TASK OBJECTIVE. In the listing below, the answer starts at the line that has "19Q-18 15-20 10Q-14" and stops after the line that has "298Q182 293 216"; please repeat that part exactly and nothing more.

DATA TO PROCESS.
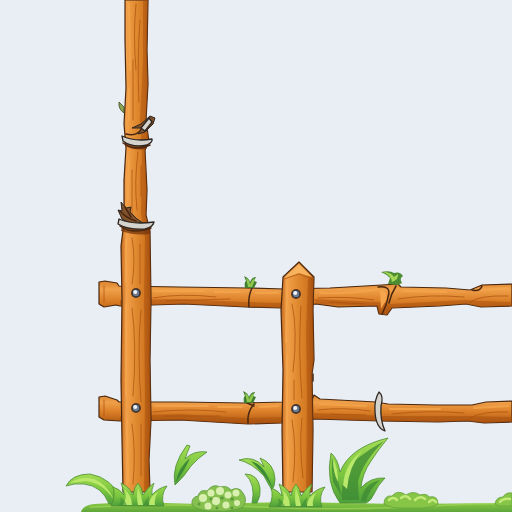
<!DOCTYPE html>
<html lang="en">
<head>
<meta charset="utf-8">
<title>Wooden fence with grass</title>
<style>
:root{--sky:#e8eef3;--outline:#4a2710;--wood-dark:#a9510f;--wood-mid:#cf7420;--wood-light:#f5a64c;--wire:#d5d3cd;--ink:#2d2622;--leaf:#7cc63f;--leaf-dark:#3c8a35;--leaf-light:#b9e86a}
html,body{margin:0;padding:0;overflow:hidden;background:var(--sky)}
svg{display:block;width:512px;height:512px}
.wood{stroke:var(--outline);stroke-width:1.2;stroke-linejoin:round}
.post{fill:url(#post-wood)}
.rail{fill:url(#rail-wood)}
.grain{fill:none;stroke:var(--wood-dark);stroke-width:1;stroke-linecap:round;opacity:.7}
.shine{fill:none;stroke:var(--wood-light);stroke-width:2;stroke-linecap:round;opacity:.8}
.shade{fill:var(--wood-dark);opacity:.5}
.crack{fill:none;stroke:var(--outline);stroke-width:1.5;stroke-linecap:round}
.wire{fill:var(--wire);stroke:var(--ink);stroke-width:1.3;stroke-linejoin:round}
.twig{fill:#80512a;stroke:var(--ink);stroke-width:1}
.blade{fill:url(#blade-green);stroke:#4f8f35;stroke-width:.8;stroke-linejoin:round}
.blade-dark{fill:var(--leaf-dark)}
.blade-light{fill:var(--leaf-light)}
</style>
</head>
<body>
<svg viewBox="0 0 512 512" role="img" aria-label="Orange wooden fence with a tall post and tufts of grass">
<defs>
<linearGradient id="post-wood">
<stop offset="0" stop-color="#c0651a"/><stop offset=".18" stop-color="#f2a04a"/><stop offset=".5" stop-color="#e08a30"/><stop offset=".78" stop-color="#d27822"/><stop offset="1" stop-color="#a8530f"/>
</linearGradient>
<linearGradient id="rail-wood" x2="0" y2="1">
<stop offset="0" stop-color="#d9822d"/><stop offset=".25" stop-color="#f0a04a"/><stop offset=".6" stop-color="#d97d26"/><stop offset="1" stop-color="#a9540f"/>
</linearGradient>
<linearGradient id="blade-green" x2="0" y2="1">
<stop offset="0" stop-color="#a5dc55"/><stop offset=".55" stop-color="#7cc63f"/><stop offset="1" stop-color="#4da03c"/>
</linearGradient>
<linearGradient id="ground-green" x2="0" y2="1">
<stop offset="0" stop-color="#8ccb46"/><stop offset="1" stop-color="#5fa63a"/>
</linearGradient>
<g id="bolt">
<circle r="5" fill="#6b3a1c"/><circle r="3.9" fill="#6f7c8c" stroke="#2d2f38" stroke-width="1"/><circle cx="-.8" cy="-.9" r="2" fill="#eef3f8"/>
</g>
<g id="sprout">
<path d="M-5 6Q-6 0-4-1L-6-6Q-1-4 0 0Q2-5 6-5L4-1L7 0L4 6Z" fill="#3f7d2f"/>
<path d="M-4-4Q0-2 0 3Q1-2 5-4Q4 1 2 5H-2Z" fill="#8fc84c"/>
</g>
<g id="base-tuft">
<path class="blade" d="M-29 19Q-24 8-27 0Q-20 2-16 8Q-17 0-19-4Q-10 0-7 8Q-6 0-2-4Q2 1 3 8Q8 0 14-4Q11 3 12 8Q18 1 27-1Q20 8 24 19Z"/>
<path class="blade-light" d="M-17 18Q-12 9-16 2Q-8 8-8 18ZM-2 18Q-4 9-2 1Q2 9 3 18ZM9 18Q9 9 18 5Q14 11 15 18Z"/>
<path class="blade-dark" opacity=".55" d="M-22 19Q-18 15-20 10Q-14 14-13 19ZM3 19Q5 13 9 9Q8 15 9 19Z"/>
</g>
</defs>

<rect id="sky" width="512" height="512" fill="var(--sky)"/>

<g id="upper-rail">
<path class="wood rail" d="M99 282L105 281L117 283L119 286L180 287L248 288L284 289L330 288L382 285L398 284L401 287L446 288L470 290L482 285L512 284V306L481 307L466 304L440 306L392 308L387 315L379 314L377 306L338 307L316 304L282 308L246 307L184 304L120 306L116 305L104 307L99 304Z"/>
<path class="shade" d="M120 300L180 299L246 302L282 303V308L246 307L184 304L120 306ZM314 299L378 302L390 304L464 300L512 302V306L481 307L466 304L392 308L387 315L379 314L377 306L316 304Z"/>
<path class="shine" d="M154 291L204 291M215 292L240 292M256 293L278 293M320 293Q352 294 378 289M404 291L446 292M480 290L508 288"/>
<path class="grain" d="M153 298Q182 293 216 297M166 301L230 299M318 298Q348 296 374 300M330 302L365 304M398 299Q430 294 464 297M470 302Q480 295 508 296M104 286V302"/>
<path class="crack" d="M252 288Q248 296 249 307M378 287Q392 285 388 297Q387 304 382 314M396 286Q391 294 389 303M472 290Q480 292 482 286"/>
<path d="M380 290Q389 291 386 300L381 309Z" fill="var(--wood-light)"/>
</g>

<g id="lower-rail">
<path class="wood rail" d="M99 397L105 396L117 400L119 402L182 402L244 403L284 402L312 400L314 395L320 399L376 402L388 404L436 405L472 405L486 402L512 401V422L484 423L468 421L438 422L380 421L314 419L282 423L248 424L180 420L120 421L104 420L99 417Z"/>
<path class="shade" d="M120 416L180 414L246 418L282 417V423L248 424L180 420L120 421ZM314 413L384 416L466 416L512 417V422L484 423L468 421L438 422L380 421L314 419Z"/>
<path class="shine" d="M155 406L208 406M218 407L242 407M260 407L278 406M320 404L366 406M390 409L440 409M474 408L508 406"/>
<path class="grain" d="M153 412Q190 408 226 412M164 416L220 416M318 410Q344 407 370 411M330 414L366 415M392 414Q430 410 464 413M470 418Q482 411 508 412M104 400V416"/>
<path class="crack" d="M254 404Q247 412 248 423M247 403L254 406"/>
<path class="wire" d="M379 392Q384 396 381 406Q380 420 385 431Q376 428 375 412Q374 400 379 392Z" fill="#77706a"/>
</g>

<g id="rail-sprouts">
<use href="#sprout" x="250" y="282"/>
<use href="#sprout" x="249" y="397"/>
<path d="M381 272Q390 270 394 273Q400 271 403 276Q399 278 402 283L398 285L388 284L390 278Q386 274 381 272Z" fill="#4c8c32"/>
<path d="M383 272Q391 272 394 277L398 274Q399 279 392 282Q391 275 383 272Z" fill="#a5d657"/>
</g>

<g id="tall-post">
<path class="wood post" d="M125 0H148L147 50L148 84L146 120L149 142L145 150L147 190L146 215L150 232L151 300L150 360L151 420L149 460L150 492H123L122 440L121 380L122 300L121 246L124 222V180L126 148L124 124L126 88L125 40Z"/>
<path class="shade" d="M143 0H148L147 50L148 84L146 120L149 142L145 150L147 190L146 215L150 232L151 300L150 360L151 420L149 460L150 492H144L145 400L144 300L145 238L141 214L142 150L140 120L143 60Z"/>
<path class="shine" d="M129 4L130 70M129 88L129 120M129 160L128 200M126 240L126 282M126 304L126 396M127 420L128 482"/>
<path class="grain" d="M136 4Q133 36 136 70M140 20Q137 60 139 102M133 60V120M138 152Q134 182 137 210M132 170V214M141 166V196M132 238Q136 260 132 284M140 244V284M132 308Q137 346 133 396M141 310Q137 352 141 402M132 424Q136 452 133 484M141 424V476"/>
<path d="M124 136Q135 143 148 140L146 149Q135 151 125 146ZM122 222Q136 231 151 227L150 234Q135 236 121 231Z" fill="#74350c" opacity=".75"/>
</g>

<g id="wire-ties">
<path d="M119 102L124 107V113Q118 109 119 102Z" fill="#8aa64d" stroke="#3f4a28" stroke-width=".8"/>
<path class="wire" d="M122 136Q135 142 152 139Q153 142 147 145Q132 148 123 141Z"/>
<path class="crack" d="M123 143Q136 152 150 145M126 134Q137 137 142 128"/>
<path class="twig" d="M132 128L141 124L150 116L155 118L153 124L145 132L138 134L142 128Z"/>
<path class="wire" d="M141 128L149 118L152 122L145 131Z"/>
<path class="twig" d="M118 210L122 211L121 202L126 208L131 207L130 212L137 219L143 223L134 225L122 219Z"/>
<path class="crack" d="M120 211Q126 218 136 221M125 207L131 217"/>
<path class="wire" d="M119 219Q132 225 154 222Q153 227 145 229Q128 230 118 224Z"/>
<path class="crack" d="M120 226Q133 235 151 228"/>
</g>

<g id="short-post">
<path class="wood post" d="M283 277L299 262L314 277L313 310L314 360L312 374L313 430L312 492H283L282 430L283 370L281 310Z"/>
<path d="M284 278L299 264L312 277L299 273Z" fill="#f7b35e"/>
<path class="shade" d="M308 280L314 277L313 310L314 360L312 374L313 430L312 492H306L307 400L306 330Z"/>
<path class="shine" d="M287 281L286 342M287 356L287 440M288 450L288 482"/>
<path class="grain" d="M284 279L299 274L312 279M292 304Q298 330 293 372M301 306Q298 350 302 398M294 380V400M292 420Q297 448 293 482M302 418Q299 446 303 478"/>
<path class="crack" d="M313 374V381"/>
</g>

<g id="bolts">
<use href="#bolt" x="136" y="293"/>
<use href="#bolt" x="136" y="408"/>
<use href="#bolt" x="296" y="294"/>
<use href="#bolt" x="296" y="409"/>
</g>

<g id="ground">
<path d="M81 512Q83 505 94 504L130 502L200 504L290 502L400 504L512 503V512Z" fill="url(#ground-green)"/>
<path d="M90 507Q180 503 260 507T430 506T512 507" fill="none" stroke="#a9db5b" stroke-width="1.5" opacity=".6"/>
</g>

<g id="grass">
<path class="blade" d="M66 486Q72 474 90 474Q112 478 121 499L118 504H109Q102 486 84 484Q74 483 66 486Z"/>
<path d="M70 483Q80 476 94 479Q108 485 114 500Q103 483 86 481Z" fill="var(--leaf-light)"/>
<use href="#base-tuft" x="140" y="487"/>
<path class="blade" d="M175 485Q171 466 187 445L190 446Q187 453 185 459Q194 450 207 452Q198 458 191 466Q184 477 175 485Z"/>
<path class="blade-dark" d="M176 482Q178 468 190 458Q185 470 176 482Z"/>
<path class="blade" d="M239 460Q254 455 264 467Q262 462 260 458Q274 463 275 479Q275 486 272 490Q268 484 264 476Q252 463 239 460Z"/>
<path class="blade-dark" d="M251 461Q265 465 272 487Q264 474 251 461Z"/>
<path class="blade" d="M245 474Q258 474 260 488Q261 496 257 503H252Q256 484 245 474Z"/>
<path class="blade" d="M340 503Q325 483 331 453Q338 459 340 472Q350 447 388 438Q378 450 371 461Q362 474 361 488Q370 477 385 478Q378 485 374 494Q371 501 366 503Z"/>
<path class="blade-dark" d="M342 500Q340 474 358 458Q371 448 384 441Q362 463 358 482L359 500ZM333 482Q331 470 332 458Q337 476 342 497ZM361 501Q363 484 380 480Q369 490 366 501Z" opacity=".75"/>
<path class="blade-light" d="M343 485Q345 463 362 451Q349 466 347 489ZM333 459Q338 467 338 482Q333 473 333 459Z"/>
<use href="#base-tuft" x="298" y="488"/>
</g>

<g id="flower-bush">
<path d="M192 505Q191 497 198 496Q200 489 207 491Q213 483 220 487Q227 485 231 490Q239 486 243 493Q248 500 243 507Q232 512 218 511Q199 512 192 505Z" fill="#86c14f" stroke="#5f9a3f" stroke-width=".8"/>
<g fill="#d9efb0">
<circle cx="203" cy="498" r="4"/><circle cx="211" cy="493" r="3.5"/><circle cx="220" cy="491" r="4"/><circle cx="228" cy="495" r="3.5"/><circle cx="216" cy="501" r="4"/><circle cx="236" cy="493" r="3.5"/><circle cx="208" cy="506" r="3.5"/><circle cx="226" cy="505" r="3.5"/><circle cx="237" cy="503" r="3"/>
</g>
<g fill="#5c9c3c">
<circle cx="211" cy="499" r="1.6"/><circle cx="222" cy="498" r="1.8"/><circle cx="232" cy="499" r="1.8"/><circle cx="199" cy="504" r="1.5"/><circle cx="217" cy="508" r="1.5"/><circle cx="232" cy="508" r="1.5"/>
</g>
</g>

<g id="low-bushes">
<path d="M384 504Q384 495 392 496Q398 489 406 495Q413 490 420 495Q427 493 429 497Q438 495 438 504Q432 509 410 508Q390 509 384 504Z" fill="#86c545" stroke="#64a33b" stroke-width=".8"/>
<path d="M389 500Q393 496 397 500M401 498Q406 494 410 499M415 500Q420 495 425 499M429 502Q433 498 436 502" fill="none" stroke="#c3ea78" stroke-width="2.5" stroke-linecap="round"/>
<path d="M495 504Q496 497 503 497Q506 492 512 493V506H498Z" fill="#86c545" stroke="#64a33b" stroke-width=".8"/>
<path d="M500 502Q503 498 510 499" fill="none" stroke="#c3ea78" stroke-width="2.5" stroke-linecap="round"/>
</g>
</svg>
</body>
</html>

SOLUTION FOR THIS PROBLEM.
<path class="blade-dark" opacity=".55" d="M-22 19Q-18 15-20 10Q-14 14-13 19ZM3 19Q5 13 9 9Q8 15 9 19Z"/>
</g>
</defs>

<rect id="sky" width="512" height="512" fill="var(--sky)"/>

<g id="upper-rail">
<path class="wood rail" d="M99 282L105 281L117 283L119 286L180 287L248 288L284 289L330 288L382 285L398 284L401 287L446 288L470 290L482 285L512 284V306L481 307L466 304L440 306L392 308L387 315L379 314L377 306L338 307L316 304L282 308L246 307L184 304L120 306L116 305L104 307L99 304Z"/>
<path class="shade" d="M120 300L180 299L246 302L282 303V308L246 307L184 304L120 306ZM314 299L378 302L390 304L464 300L512 302V306L481 307L466 304L392 308L387 315L379 314L377 306L316 304Z"/>
<path class="shine" d="M154 291L204 291M215 292L240 292M256 293L278 293M320 293Q352 294 378 289M404 291L446 292M480 290L508 288"/>
<path class="grain" d="M153 298Q182 293 216 297M166 301L230 299M318 298Q348 296 374 300M330 302L365 304M398 299Q430 294 464 297M470 302Q480 295 508 296M104 286V302"/>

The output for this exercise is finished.